The heritage sites have been abandoned, with no infrastructure or security measures in place to help a tourist get to the remote locations outside the cities. A drone can fly wherever it wants in YouTube videos, but actual tourists do need facilities to get around comfortably and safely. The government thus far hasn’t demonstrated how exactly one will travel to the likes of Mohenjo-Daro and the Rohtas Fort.

Lastly, the locals may be generous in welcoming foreigners, but at times everyone needs some personal space. Not everyone can act normal while being stared at frantically from left to right and bottom to top.

In New York City, thousands of tourists take to the streets of Manhattan every day, but unless they are clicking 30 pictures in the same spot, you wouldn’t be able to tell the difference between a local and a tourist. In Pakistan, however, a tourist is a rarity and thus an exotic being to stare at. It’s extremely awkward and very uncomfortable.

I understand Pakistan is mainly trying to target tourists that care more about visiting scenic locations than anything else, but that will always be a niche market. To become a powerhouse in the tourism industry, we will have to open our society to allow breathing space to those that can’t dress, live and talk like a Pakistani overnight.

To state it loud and clear, Pakistan’s naturally exotic locations are among the best you will ever experience in your lifetime. They have the potential to open the floodgates for tourism. We have delicious food at extremely cheap rates for foreigners, along with trips into the wilderness that leave you in awe. This makes for a complete tourist package.

By no means do I doubt the country’s potential to succeed, but our mind has to be clear in the direction we want to take. The market is there and it brings an opportunity to turn things around financially for Pakistan, but have we created an environment for tourism to thrive before all the marketing? Certainly not. Not even close.

Hamza Junaid

Hamza Junaid

The author is an avid cricket follower and plays for a team called Gladiators based in New York.
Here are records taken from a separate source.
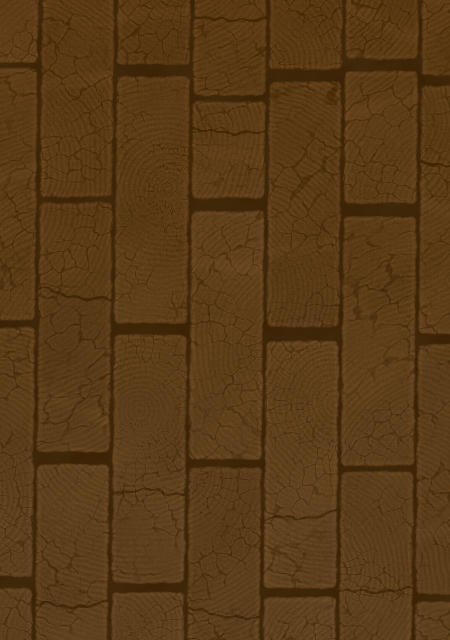
Reproduce this texture procedurally as a Shadertoy shader.

```glsl
// Weathered end-grain timber blocks stacked in staggered, slightly leaning columns.

float hash(vec2 p) {
    return fract(sin(dot(p, vec2(127.1, 311.7))) * 4375.85);
}

// Smooth wandering value in about -1..1 from layered sines.
float wander(vec2 p) {
    float a = sin(p.x + 1.7 * sin(p.y * 0.8));
    float b = sin(p.y * 1.9 + 1.3 * sin(p.x * 1.4 + 2.0));
    float c = sin(p.x * 3.7 - p.y * 3.1 + a);
    return a * 0.45 + b * 0.35 + c * 0.2;
}

// Cellular noise: nearest and second nearest distances.
vec2 cellular(vec2 p) {
    vec2 cell = floor(p), f = fract(p), best = vec2(8.0);
    for (int y = -1; y <= 1; y++)
    for (int x = -1; x <= 1; x++) {
        vec2 o = vec2(x, y), n = cell + o;
        vec2 site = o + 0.1 + 0.8 * vec2(hash(n), hash(n + 37.3));
        float d = length(site - f);
        best = d < best.x ? vec2(d, best.x) : vec2(best.x, min(best.y, d));
    }
    return best;
}

float gapHalf(vec2 id) {
    return 0.004 + 0.007 * hash(id + 5.3);
}

float roundedBox(vec2 p, vec2 halfSize, float r) {
    vec2 q = abs(p) - halfSize + r;
    return length(max(q, 0.0)) + min(max(q.x, q.y), 0.0) - r;
}

void mainImage(out vec4 fragColor, in vec2 fragCoord) {
    float px = 1.0 / iResolution.y;
    vec2 p = fragCoord * px;

    // Leaning columns; odd and even ones are staggered by half a block.
    float s = (p.x - 0.052 - 0.0107 * p.y) / 0.1188;
    float col = floor(s);
    float odd = mod(col, 2.0);
    float base = mix(0.284, 0.086, odd) - 0.004 * col;
    float row = floor((p.y - base) / 0.404);
    float lo = base + 0.404 * row, hi = lo + 0.404;
    vec2 id = vec2(col, row), above = id + vec2(0.0, 1.0);

    // Some even columns carry a shorter block near the top.
    float cut = 0.846 + 0.026 * (col - 2.0);
    if (odd < 0.5 && col > 1.0 && row > 0.5) {
        vec2 cutId = id + vec2(0.0, 0.5);
        if (p.y > cut) { lo = cut; id = cutId; }
        else { hi = cut; above = cutId; }
    }
    float seed = hash(id), seed2 = hash(id + 11.7), seed3 = hash(id + 23.1);

    // Block outline with rough sawn edges.
    float bottom = lo + gapHalf(id), top = hi - gapHalf(above);
    vec2 q = vec2((fract(s) - 0.5) * 0.1188, p.y);
    vec2 local = q - vec2(0.0, 0.5 * (bottom + top));
    float d = roundedBox(local, vec2(0.0568, 0.5 * (top - bottom)), 0.008);
    d += 0.0014 * wander(p * 60.0 + seed * 40.0) + 0.0009 * wander(p * 230.0);

    // Growth rings around a heart that is often outside the block.
    vec2 heart = vec2((seed > 0.5 ? 1.0 : -1.0) * (0.04 + 0.13 * seed2),
                      mix(lo, hi, 1.4 * seed3 - 0.2));
    if (col == 1.0) heart = vec2(-0.016 + 0.04 * row, lo + 0.276 - 0.055 * row);
    vec2 ray = q - heart;
    float r = length(ray) + 0.004 * wander(p * 28.0 + seed * 30.0);
    float angle = atan(ray.x, -ray.y);
    float ring = sin(r * 790.0 + 1.2 * wander(p * 60.0));
    float ringFade = 0.6 + 0.4 * wander(p * 21.0 + seed2 * 50.0);

    // Drying checks run along and across the rings.
    vec2 polar = vec2(angle * 6.0, r * 34.0) + seed * 60.0;
    polar += 0.16 * vec2(wander(p * 95.0), wander(p * 95.0 + 9.0));
    vec2 big = cellular(polar), small = cellular(polar * 1.9 + 17.0);
    float soft = px * 22.0;
    float bigEdge = big.y - big.x;
    float open = smoothstep(-0.6, 0.3, wander(p * 30.0 + seed3 * 20.0));
    float check = (1.0 - smoothstep(0.02, 0.08 + soft, bigEdge)) * open;
    float lip = smoothstep(0.08, 0.16, bigEdge) * (1.0 - smoothstep(0.16, 0.32, bigEdge)) * open;
    float hairline = 1.0 - smoothstep(0.01, 0.1 + soft, small.y - small.x);
    hairline *= smoothstep(-0.4, 0.6, wander(p * 26.0 + seed2 * 70.0));

    // One wide split crosses some of the blocks.
    float splitY = mix(lo, hi, 0.25 + 0.5 * seed2) + 0.3 * (seed - 0.5) * q.x;
    float split = abs(p.y - splitY + 0.007 * wander(p * vec2(55.0, 20.0)));
    float splitWidth = 0.0012 + 0.0009 * wander(p * 70.0);
    split = (1.0 - smoothstep(splitWidth, splitWidth + 0.0015, split)) * step(0.5, seed3);

    // Pale slanted scuff on a few faces.
    float scuff = p.y - mix(lo, hi, 0.2 + 0.6 * seed) + (seed3 - 0.4) * q.x;
    scuff = (1.0 - smoothstep(0.004, 0.015, abs(scuff))) * step(0.62, seed2);
    scuff *= 0.7 + 0.3 * wander(p * vec2(50.0, 330.0));

    // Fine fibre and broad stains.
    float fibre = cellular(p * 210.0).x - 0.45;
    float stain = wander(p * 13.0 + seed * 9.0) + 0.5 * wander(p * 37.0 + seed2 * 9.0);

    float tone = 0.8 + 0.22 * (seed - 0.5) + 0.12 * stain - 0.3 * (p.y - 0.5);
    tone += 0.21 * ring * ringFade + 0.36 * fibre + 0.25 * scuff;
    tone += 0.14 * lip + 0.2 * (1.0 - smoothstep(0.001, 0.004, abs(d + 0.0045)));
    tone -= 0.62 * check + 0.32 * hairline + 0.95 * split;
    tone -= 0.3 * smoothstep(-0.003, 0.0, d);

    vec3 wood = mix(vec3(0.285, 0.175, 0.04), vec3(0.385, 0.258, 0.115), clamp(tone, -0.3, 1.45));
    wood += vec3(0.014, -0.002, -0.016) * (p.y - 0.45);
    vec3 gap = vec3(0.242, 0.146, 0.028) + 0.012 * wander(p * 45.0);
    fragColor = vec4(mix(wood, gap, smoothstep(-px, px, d)), 1.0);
}
```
He tweets as @hamza_junaid1 (twitter.com/hamza_junaid1)

The views expressed by the writer and the reader comments do not necessarily reflect the views and policies of The Express Tribune.